This can be similar to the table top space that you have, therefore in case of RAM, the bigger the better for you. The more functionality that you are running the more space or RAM would be required by your system. This is similar to the fact that if you want your table to do multiple functionalities; that is to accommodate for your files, stationery, your music system and your drinks; then you need a bigger workspace to accommodate your growing needs. The same goes with your RAM capacity as well, in case you just want your system to perform a plain simple function then less of RAM is good, however in case you want the system to have the ability of multitasking then the more RAM that you have in your system the better it would be for you.
RAM is such a standardized thing that if you buy RAM for one system it is more or less compatible with all the other system with few exceptions that the RAM vendors would be able to tell you about.

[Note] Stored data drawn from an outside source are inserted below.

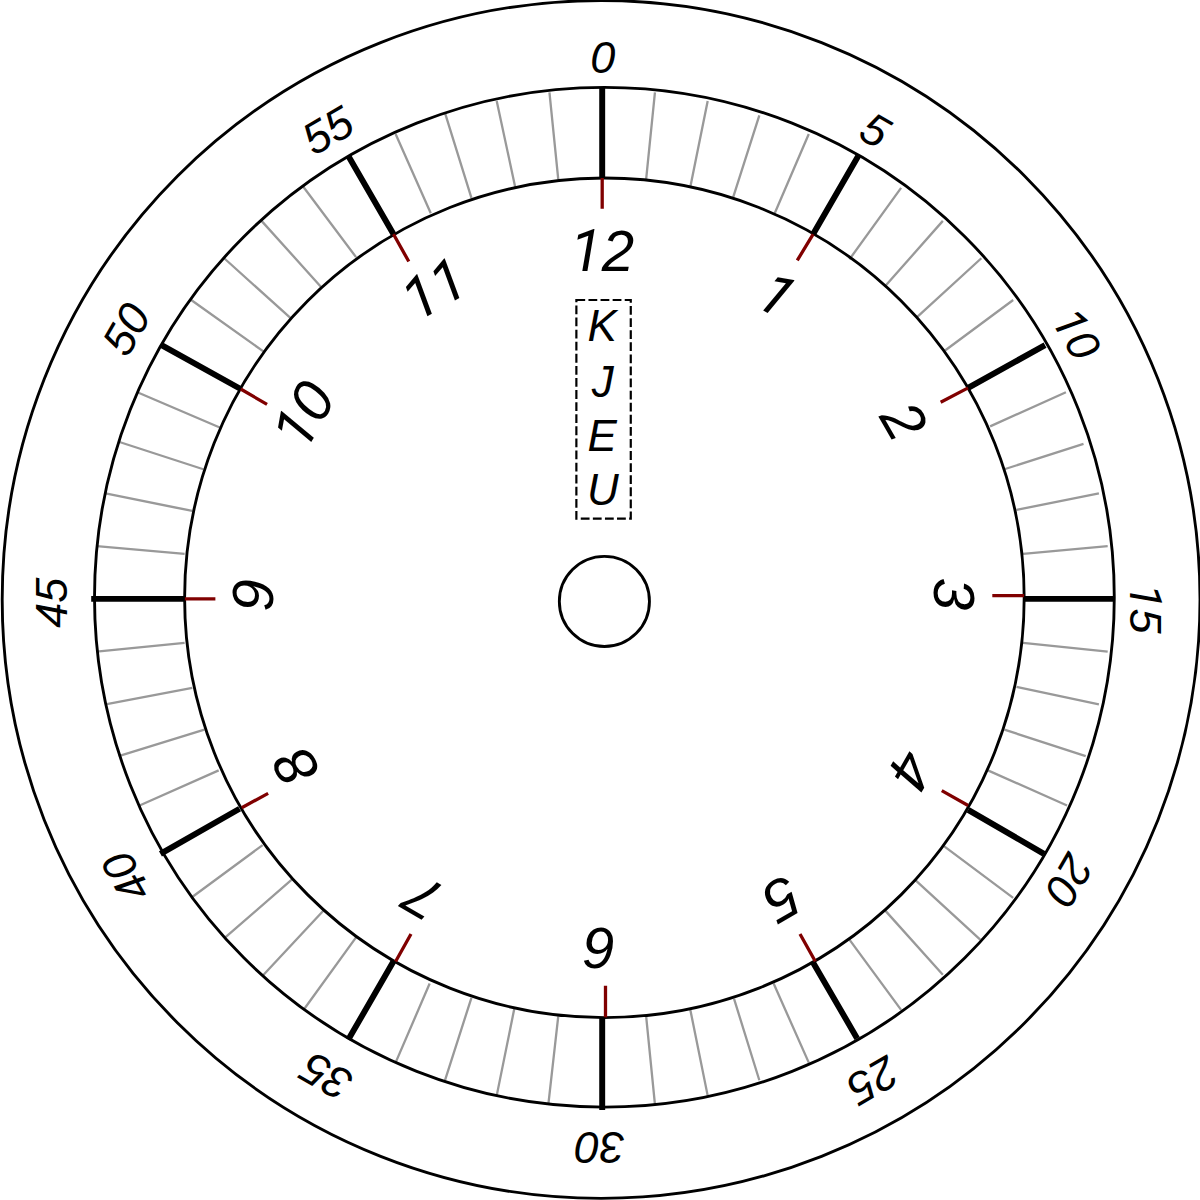
<!DOCTYPE html>
<html lang="en">
<head>
<meta charset="utf-8">
<title>Clock face with hours and minutes</title>
<link rel="stylesheet" href="https://fonts.googleapis.com/css2?family=Arimo:ital@1&amp;family=Roboto:ital@1&amp;display=swap">
<style>
  :root {
    --paper: #ffffff;
    --ink: #000000;
    --minute-tick: #999999;
    --hour-tick: #800000;
  }
  html, body { margin: 0; width: 1200px; height: 1200px; overflow: hidden; background: var(--paper); }
  .clock { display: block; width: 1200px; height: 1200px; }
  .rings { fill: none; stroke: var(--ink); stroke-width: 2.6; }
  .minute-ticks { fill: none; stroke: var(--minute-tick); stroke-width: 2.1; }
  .five-minute-ticks { fill: none; stroke: var(--ink); stroke-width: 5.4; }
  .hour-ticks { fill: none; stroke: var(--hour-tick); stroke-width: 3; }
  .label-frame { fill: none; stroke: var(--ink); stroke-width: 2; stroke-dasharray: 8 3; }
  text { font-family: Arimo, Arial, sans-serif; font-style: italic; fill: var(--ink); text-anchor: middle; }
  .one { font-family: Roboto, Arial, sans-serif; }
  .minutes { font-size: 41px; }
  .hours { font-size: 53px; }
  .label { font-size: 40px; }
</style>
</head>
<body>
<svg class="clock" viewBox="0 0 1092 1092" role="img" aria-label="Clock face with hours 1 to 12 and minutes 0 to 55">
  <g class="minute-ticks">
    <path d="M596 84L588 163M644 92L628 171M691 105L667 180M736 122L705 194"/>
    <path d="M820 171L773 236M858 201L805 261M893 235L834 289M922 273L860 319"/>
    <path d="M970 357L901 388M986 404L914 427M1000 449L925 464M1008 497L931 504"/>
    <path d="M1008 593L931 585M1000 641L925 625M988 688L914 664M971 733L899 701"/>
    <path d="M922 817L859 770M892 855L832 800M858 887L805 828M820 919L773 855"/>
    <path d="M736 967L704 895M691 983L668 909M644 997L628 918M596 1005L588 925"/>
    <path d="M499 1005L508 925M452 997L468 918M405 983L429 908M360 967L391 895"/>
    <path d="M277 918L324 853M239 888L294 829M205 853L266 800M174 817L239 769"/>
    <path d="M127 733L199 701M108 688L186 664M96 641L175 626M88 593L168 585"/>
    <path d="M88 497L168 504M96 449L175 465M108 402L185 427M125 357L200 389"/>
    <path d="M174 273L240 320M204 235L265 290M238 201L293 262M276 170L324 234"/>
    <path d="M360 122L392 194M405 103L429 180M452 92L469 171M500 84L508 163"/>
  </g>

  <g class="rings">
    <circle cx="547" cy="545.5" r="545"/>
    <circle cx="550" cy="543.5" r="464"/>
    <circle cx="550" cy="544" r="382"/>
    <circle cx="550" cy="547.3" r="41"/>
  </g>

  <path class="hour-ticks" d="M548 162V190M740 213L725.5 237M881 353L856 366M932 542H903M881 733L857 719.5M742 875L728 850M551 926V897M360 875L374 850M220 735L244 722M168 545H196M219 354L243 368M358 213L372 238"/>

  <path class="five-minute-ticks" d="M548 80V162M781 142L740 213M951 314L881 353M1014 545H932M950 777L881 737M780 945L740 876M548 1010V926M317 946L358 875M146 777L218 736M83 545H168M147 314L219 354M317 142L358 213"/>

  <g class="minutes">
    <text dy=".355em" transform="translate(548.5 52)">0</text>
    <text dy=".355em" transform="translate(796.5 118) rotate(30)">5</text>
    <text dy=".355em" transform="translate(980 304) rotate(60)"><tspan class="one">1</tspan>0</text>
    <text dy=".355em" transform="translate(1043 554) rotate(90)"><tspan class="one">1</tspan>5</text>
    <text dy=".355em" transform="translate(973 801) rotate(120)">20</text>
    <text dy=".355em" transform="translate(794.5 983.5) rotate(150)">25</text>
    <text dy=".355em" transform="translate(546 1045) rotate(180)">30</text>
    <text dy=".355em" transform="translate(297 980) rotate(210)">35</text>
    <text dy=".355em" transform="translate(114.5 798.5) rotate(240)">40</text>
    <text dy=".355em" transform="translate(46.5 548.5) rotate(270)">45</text>
    <text dy=".355em" transform="translate(114.5 299.5) rotate(300)">50</text>
    <text dy=".355em" transform="translate(298 118.5) rotate(330)">55</text>
  </g>

  <g class="hours">
    <text dy=".355em" transform="translate(548 228)"><tspan class="one">1</tspan>2</text>
    <text dy=".355em" transform="translate(707 268) rotate(30)"><tspan class="one">1</tspan></text>
    <text dy=".355em" transform="translate(823 382.5) rotate(60)">2</text>
    <text dy=".355em" transform="translate(869 540.5) rotate(90)">3</text>
    <text dy=".355em" transform="translate(829.5 701.5) rotate(120)">4</text>
    <text dy=".355em" transform="translate(712 818.5) rotate(150)">5</text>
    <text dy=".355em" transform="translate(546 863.5) rotate(180)">6</text>
    <text dy=".355em" transform="translate(385 817.5) rotate(210)">7</text>
    <text dy=".355em" transform="translate(269 698.5) rotate(240)">8</text>
    <text dy=".355em" transform="translate(230 542) rotate(270)">9</text>
    <text dy=".355em" transform="translate(276 377) rotate(300)"><tspan class="one">1</tspan>0</text>
    <text dy=".355em" transform="translate(395 262.5) rotate(330)"><tspan class="one">11</tspan></text>
  </g>

  <rect class="label-frame" x="524.5" y="273" width="49.5" height="199"/>
  <g class="label">
    <text x="548" y="310.5">K</text>
    <text x="548.5" y="361">J</text>
    <text x="548" y="410.5">E</text>
    <text x="548.5" y="460">U</text>
  </g>
</svg>
</body>
</html>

There have been many kinds of RAMS that are available in the market today. Most of the systems come with DDR2 SDRAM 256MB modules. However after SDRAM DDR RAM was introduced in the market, the difference between the two is intricate that they are actually meant for only technical people. However there is one word of caution that is to be kept in mind; which is that DDR RAM is not backward compatible, implying that systems that are made for DDR RAM cannot work where SDR RAM is required in the systems. After DDR RAM, DDR2 RAM further marks progression over the existing RAM.
This implies for a faster transfer rate of data with lower consumption of power and lower voltage operation. Another advancement of DDR2 RAM over DDR RAM is that it led to lower heating of the system. Again this RAM is also not backward compatible. After this DDR3 RAM was introduced this further marks a progression over DDR2 RAM. This allows for three times the transfer rate of data which certainly is a progression over the other kinds of RAM. Therefore if you feel that your system is running slow then RAM upgrade is certainly the way to go instead of buying a new system. And certainly this is a more viable option as it would not only enhance the performance of the system but would also cost much less than the purchase of a new PC.